Three years of my life as an EU student of English Literature at the University of East Anglia,England.
After planning this for ages, I finally visited Norwich Castle! I loved it!
Tickets cost £8 for adults and £6 for children, but if you come between 12-1pm or one hour before closing, entry costs only £2!
The full history of Norwich Castle can be found here.

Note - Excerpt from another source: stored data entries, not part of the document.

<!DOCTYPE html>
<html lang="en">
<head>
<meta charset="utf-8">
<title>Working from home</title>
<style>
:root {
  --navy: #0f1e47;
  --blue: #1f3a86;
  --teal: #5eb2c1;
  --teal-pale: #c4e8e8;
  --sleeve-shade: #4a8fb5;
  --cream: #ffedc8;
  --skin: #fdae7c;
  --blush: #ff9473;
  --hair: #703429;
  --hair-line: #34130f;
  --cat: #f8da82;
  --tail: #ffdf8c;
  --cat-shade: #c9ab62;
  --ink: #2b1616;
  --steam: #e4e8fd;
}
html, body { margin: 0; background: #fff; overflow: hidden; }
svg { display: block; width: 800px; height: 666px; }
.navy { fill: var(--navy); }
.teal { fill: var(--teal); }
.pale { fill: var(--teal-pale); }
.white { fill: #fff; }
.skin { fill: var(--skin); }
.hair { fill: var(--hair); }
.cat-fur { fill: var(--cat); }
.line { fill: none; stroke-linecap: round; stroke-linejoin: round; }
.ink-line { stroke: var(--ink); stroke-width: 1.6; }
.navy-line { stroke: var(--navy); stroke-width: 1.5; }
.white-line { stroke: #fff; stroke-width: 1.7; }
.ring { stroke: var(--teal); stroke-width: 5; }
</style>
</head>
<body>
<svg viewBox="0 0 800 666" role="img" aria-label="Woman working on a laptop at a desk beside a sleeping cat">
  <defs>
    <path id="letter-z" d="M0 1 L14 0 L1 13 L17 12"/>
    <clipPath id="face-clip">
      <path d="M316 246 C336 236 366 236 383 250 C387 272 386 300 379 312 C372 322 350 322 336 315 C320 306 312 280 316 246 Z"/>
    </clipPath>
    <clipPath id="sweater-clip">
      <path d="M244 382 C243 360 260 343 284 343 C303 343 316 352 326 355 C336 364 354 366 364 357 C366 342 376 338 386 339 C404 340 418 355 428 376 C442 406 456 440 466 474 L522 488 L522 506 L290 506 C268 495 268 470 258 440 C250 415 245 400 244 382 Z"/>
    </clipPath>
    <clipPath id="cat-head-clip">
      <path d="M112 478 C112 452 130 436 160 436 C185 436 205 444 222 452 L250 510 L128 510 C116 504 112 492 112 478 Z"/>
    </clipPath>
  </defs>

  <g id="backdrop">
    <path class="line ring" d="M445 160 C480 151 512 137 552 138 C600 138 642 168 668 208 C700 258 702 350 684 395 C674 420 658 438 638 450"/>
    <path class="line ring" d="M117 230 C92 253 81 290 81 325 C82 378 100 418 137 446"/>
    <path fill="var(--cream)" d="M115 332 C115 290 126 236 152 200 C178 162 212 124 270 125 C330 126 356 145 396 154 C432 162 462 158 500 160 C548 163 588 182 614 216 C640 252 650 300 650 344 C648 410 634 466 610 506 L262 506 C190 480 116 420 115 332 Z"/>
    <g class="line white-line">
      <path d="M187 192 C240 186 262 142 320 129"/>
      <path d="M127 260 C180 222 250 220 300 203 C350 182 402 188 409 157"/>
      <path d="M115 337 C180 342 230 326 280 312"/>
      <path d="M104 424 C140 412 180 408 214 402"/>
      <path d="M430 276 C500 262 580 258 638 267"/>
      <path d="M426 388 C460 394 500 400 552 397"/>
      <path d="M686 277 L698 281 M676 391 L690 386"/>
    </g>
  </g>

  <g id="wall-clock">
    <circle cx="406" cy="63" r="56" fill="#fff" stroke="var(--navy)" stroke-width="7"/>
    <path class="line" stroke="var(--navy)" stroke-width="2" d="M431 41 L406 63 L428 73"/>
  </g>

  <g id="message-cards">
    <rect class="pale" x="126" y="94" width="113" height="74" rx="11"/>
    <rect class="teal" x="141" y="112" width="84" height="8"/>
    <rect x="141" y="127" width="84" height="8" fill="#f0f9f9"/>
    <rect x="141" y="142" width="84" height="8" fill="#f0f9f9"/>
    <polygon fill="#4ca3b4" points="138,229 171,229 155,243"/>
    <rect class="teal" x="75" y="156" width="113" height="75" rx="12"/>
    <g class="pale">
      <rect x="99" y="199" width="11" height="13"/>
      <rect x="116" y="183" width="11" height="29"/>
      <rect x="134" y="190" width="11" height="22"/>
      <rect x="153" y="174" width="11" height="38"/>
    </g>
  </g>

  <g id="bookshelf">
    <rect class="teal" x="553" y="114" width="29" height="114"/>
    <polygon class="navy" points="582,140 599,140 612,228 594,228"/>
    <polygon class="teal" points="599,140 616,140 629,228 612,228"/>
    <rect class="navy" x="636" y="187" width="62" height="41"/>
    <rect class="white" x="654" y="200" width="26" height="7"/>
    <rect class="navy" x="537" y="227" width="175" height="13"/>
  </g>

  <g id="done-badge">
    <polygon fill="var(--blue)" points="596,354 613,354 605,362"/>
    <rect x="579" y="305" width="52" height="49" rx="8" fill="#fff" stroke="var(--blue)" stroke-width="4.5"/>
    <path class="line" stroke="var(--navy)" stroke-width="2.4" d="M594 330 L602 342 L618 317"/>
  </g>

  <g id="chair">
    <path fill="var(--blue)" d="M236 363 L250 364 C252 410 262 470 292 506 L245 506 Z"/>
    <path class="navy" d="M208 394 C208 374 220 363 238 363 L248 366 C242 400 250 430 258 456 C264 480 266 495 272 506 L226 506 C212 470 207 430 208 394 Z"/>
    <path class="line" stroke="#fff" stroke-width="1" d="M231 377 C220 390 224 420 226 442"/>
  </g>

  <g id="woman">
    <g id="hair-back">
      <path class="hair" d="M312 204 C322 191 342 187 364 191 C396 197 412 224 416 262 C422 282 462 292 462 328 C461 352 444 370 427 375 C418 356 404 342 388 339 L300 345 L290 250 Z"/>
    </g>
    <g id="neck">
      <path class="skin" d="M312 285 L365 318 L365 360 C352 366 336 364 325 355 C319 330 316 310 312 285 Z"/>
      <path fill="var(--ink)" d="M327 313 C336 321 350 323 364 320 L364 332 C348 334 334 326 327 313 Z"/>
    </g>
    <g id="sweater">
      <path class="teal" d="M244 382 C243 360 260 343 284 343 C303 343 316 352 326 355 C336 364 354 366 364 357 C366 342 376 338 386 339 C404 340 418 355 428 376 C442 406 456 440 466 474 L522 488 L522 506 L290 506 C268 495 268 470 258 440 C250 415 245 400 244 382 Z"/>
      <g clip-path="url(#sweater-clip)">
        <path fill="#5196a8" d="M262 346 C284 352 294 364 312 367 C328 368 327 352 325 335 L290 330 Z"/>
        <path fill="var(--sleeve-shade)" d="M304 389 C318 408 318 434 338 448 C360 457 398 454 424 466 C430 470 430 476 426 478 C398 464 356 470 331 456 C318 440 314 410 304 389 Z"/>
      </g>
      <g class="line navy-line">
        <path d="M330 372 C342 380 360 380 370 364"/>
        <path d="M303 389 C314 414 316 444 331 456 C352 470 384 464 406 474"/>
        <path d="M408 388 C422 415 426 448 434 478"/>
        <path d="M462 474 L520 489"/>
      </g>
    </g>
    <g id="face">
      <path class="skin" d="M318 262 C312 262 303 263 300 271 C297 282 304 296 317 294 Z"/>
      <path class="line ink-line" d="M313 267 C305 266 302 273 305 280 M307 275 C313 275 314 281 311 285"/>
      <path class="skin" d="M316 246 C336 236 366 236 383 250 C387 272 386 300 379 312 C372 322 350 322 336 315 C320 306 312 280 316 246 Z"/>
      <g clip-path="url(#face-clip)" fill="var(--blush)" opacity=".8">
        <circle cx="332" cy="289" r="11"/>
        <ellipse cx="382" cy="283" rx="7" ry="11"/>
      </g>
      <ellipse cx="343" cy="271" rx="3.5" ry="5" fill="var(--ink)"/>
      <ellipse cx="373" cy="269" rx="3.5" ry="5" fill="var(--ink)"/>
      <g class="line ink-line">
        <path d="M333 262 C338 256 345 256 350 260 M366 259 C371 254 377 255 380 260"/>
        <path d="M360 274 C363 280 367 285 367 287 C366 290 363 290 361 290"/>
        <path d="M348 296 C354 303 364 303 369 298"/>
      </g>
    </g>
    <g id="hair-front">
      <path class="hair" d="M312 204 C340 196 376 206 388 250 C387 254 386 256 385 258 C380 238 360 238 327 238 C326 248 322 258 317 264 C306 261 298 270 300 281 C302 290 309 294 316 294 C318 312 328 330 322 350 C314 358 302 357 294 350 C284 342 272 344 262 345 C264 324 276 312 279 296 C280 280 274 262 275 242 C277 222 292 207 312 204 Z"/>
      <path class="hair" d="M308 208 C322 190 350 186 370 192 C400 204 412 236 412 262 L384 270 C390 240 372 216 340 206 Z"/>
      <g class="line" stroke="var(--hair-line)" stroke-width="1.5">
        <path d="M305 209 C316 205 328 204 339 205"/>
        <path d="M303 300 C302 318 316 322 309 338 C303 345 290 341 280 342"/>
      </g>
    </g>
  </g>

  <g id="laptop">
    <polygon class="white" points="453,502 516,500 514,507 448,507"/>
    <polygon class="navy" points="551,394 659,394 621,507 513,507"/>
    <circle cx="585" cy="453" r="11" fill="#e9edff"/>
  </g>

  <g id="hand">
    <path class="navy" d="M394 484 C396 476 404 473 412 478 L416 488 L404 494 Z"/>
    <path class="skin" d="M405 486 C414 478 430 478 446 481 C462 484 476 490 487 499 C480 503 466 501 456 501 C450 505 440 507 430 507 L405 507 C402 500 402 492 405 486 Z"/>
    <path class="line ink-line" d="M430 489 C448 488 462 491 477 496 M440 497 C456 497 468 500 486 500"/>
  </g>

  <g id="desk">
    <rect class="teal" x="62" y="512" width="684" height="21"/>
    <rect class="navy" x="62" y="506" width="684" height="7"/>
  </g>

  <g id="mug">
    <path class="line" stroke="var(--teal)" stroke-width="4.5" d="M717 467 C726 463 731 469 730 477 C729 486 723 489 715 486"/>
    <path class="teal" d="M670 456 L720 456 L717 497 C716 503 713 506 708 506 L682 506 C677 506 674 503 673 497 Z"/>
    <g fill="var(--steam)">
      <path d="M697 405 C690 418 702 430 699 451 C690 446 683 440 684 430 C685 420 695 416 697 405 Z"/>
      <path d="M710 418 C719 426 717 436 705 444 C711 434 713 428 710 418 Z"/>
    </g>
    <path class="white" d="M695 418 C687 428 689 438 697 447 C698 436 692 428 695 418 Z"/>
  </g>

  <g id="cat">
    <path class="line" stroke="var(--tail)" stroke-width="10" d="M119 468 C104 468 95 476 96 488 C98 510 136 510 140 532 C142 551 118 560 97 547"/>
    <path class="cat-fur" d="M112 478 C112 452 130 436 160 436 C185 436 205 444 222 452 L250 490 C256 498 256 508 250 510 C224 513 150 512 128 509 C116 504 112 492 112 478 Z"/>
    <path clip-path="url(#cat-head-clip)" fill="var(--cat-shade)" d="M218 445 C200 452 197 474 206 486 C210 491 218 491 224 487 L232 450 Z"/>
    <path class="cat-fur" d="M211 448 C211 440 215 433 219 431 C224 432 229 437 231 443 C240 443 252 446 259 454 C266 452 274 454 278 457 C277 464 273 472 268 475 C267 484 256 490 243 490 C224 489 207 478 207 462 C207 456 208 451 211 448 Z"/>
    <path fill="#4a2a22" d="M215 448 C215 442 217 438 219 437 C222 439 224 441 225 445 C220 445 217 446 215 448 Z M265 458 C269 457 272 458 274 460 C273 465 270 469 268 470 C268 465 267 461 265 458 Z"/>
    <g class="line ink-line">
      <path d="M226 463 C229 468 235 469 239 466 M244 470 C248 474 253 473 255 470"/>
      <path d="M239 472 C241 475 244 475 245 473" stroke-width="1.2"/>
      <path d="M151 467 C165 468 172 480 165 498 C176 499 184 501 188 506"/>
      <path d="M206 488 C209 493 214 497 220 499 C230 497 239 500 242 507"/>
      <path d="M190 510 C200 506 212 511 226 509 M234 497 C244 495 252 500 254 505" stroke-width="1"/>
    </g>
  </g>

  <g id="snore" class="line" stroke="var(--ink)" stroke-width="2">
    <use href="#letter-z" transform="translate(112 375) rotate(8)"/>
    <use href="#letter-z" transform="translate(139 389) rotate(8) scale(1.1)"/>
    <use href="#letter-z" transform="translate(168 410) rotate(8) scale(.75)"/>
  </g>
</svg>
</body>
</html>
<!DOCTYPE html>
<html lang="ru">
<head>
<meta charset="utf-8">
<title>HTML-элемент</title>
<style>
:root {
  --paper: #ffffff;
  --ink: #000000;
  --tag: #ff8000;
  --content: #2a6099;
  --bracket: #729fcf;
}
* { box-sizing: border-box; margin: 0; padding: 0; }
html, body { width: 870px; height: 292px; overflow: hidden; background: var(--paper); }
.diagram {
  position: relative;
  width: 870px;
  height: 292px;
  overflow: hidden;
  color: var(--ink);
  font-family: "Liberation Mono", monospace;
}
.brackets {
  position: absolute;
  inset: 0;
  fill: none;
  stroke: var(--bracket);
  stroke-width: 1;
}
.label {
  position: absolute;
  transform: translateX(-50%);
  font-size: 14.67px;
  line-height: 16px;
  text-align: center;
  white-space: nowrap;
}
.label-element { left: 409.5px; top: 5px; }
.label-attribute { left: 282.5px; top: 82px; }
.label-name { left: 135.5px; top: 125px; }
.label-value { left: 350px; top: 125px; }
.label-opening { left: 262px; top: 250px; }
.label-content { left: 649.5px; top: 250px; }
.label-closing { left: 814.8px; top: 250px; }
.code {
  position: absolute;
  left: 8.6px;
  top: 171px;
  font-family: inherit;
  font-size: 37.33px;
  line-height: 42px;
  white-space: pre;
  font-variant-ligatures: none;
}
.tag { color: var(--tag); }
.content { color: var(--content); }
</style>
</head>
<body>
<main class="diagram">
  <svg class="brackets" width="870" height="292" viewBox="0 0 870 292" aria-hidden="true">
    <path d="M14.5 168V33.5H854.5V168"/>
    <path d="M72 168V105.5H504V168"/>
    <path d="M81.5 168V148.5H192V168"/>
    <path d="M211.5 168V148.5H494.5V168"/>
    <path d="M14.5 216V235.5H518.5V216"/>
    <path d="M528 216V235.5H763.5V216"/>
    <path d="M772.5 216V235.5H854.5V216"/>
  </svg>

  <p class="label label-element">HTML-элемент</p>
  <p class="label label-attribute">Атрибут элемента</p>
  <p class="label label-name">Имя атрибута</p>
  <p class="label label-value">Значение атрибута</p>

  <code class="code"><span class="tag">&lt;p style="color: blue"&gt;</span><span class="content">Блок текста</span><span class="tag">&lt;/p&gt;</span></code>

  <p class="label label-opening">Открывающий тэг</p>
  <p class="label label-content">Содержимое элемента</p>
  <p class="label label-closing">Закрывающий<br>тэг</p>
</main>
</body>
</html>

From around 1067 the Normans demolished at least 98 Saxon homes in Norwich to make way for the castle earthworks within which they built a wooden fort, surrounded by deep defensive dry ditches. Once the land had settled, work was begun on the stone keep in 1094 by King William (Rufus) II. Following his death in 1100 it was continued by his brother King Henry I and completed by 1121. Norwich Castle was designed to be a Royal Palace rather than a fortification. However, no Norman kings ever lived in it. The only time Henry I is known to have stayed at Norwich Castle was for Christmas 1121, a visit explored in detail in the displays in the Castle Keep.
They found lots of old objects there!
From the 14th century the keep was used as a county gaol, until a new gaol, designed by Sir John Soane, was constructed both inside and around the keep in 1792-93. The prison was quickly seen as outdated and difficult to patrol and so the outside block was demolished between 1822 and 1827. Between 1834 and 1839, Norwich Castle’s dilapidated exterior was refaced in Bath stone by Architect, John Salvin. His work faithfully replicates the elaborate blank arcading that made Norwich Castle one of the most elaborately decorated of all Norman keeps. In 1883 the county gaol moved to Mousehold Heath in Norwich and work began on converting the building into a museum.
More impressive 18th or 19th century ceremony objects.
I had to wear the reproductions of old clothes. They looked pretty cool on me 😛 .
My favourite part was the prison display!
It’s also really cool for kids (or even adults) because they had tons of scale models explaining the construction of castles, bridges, arch, etc.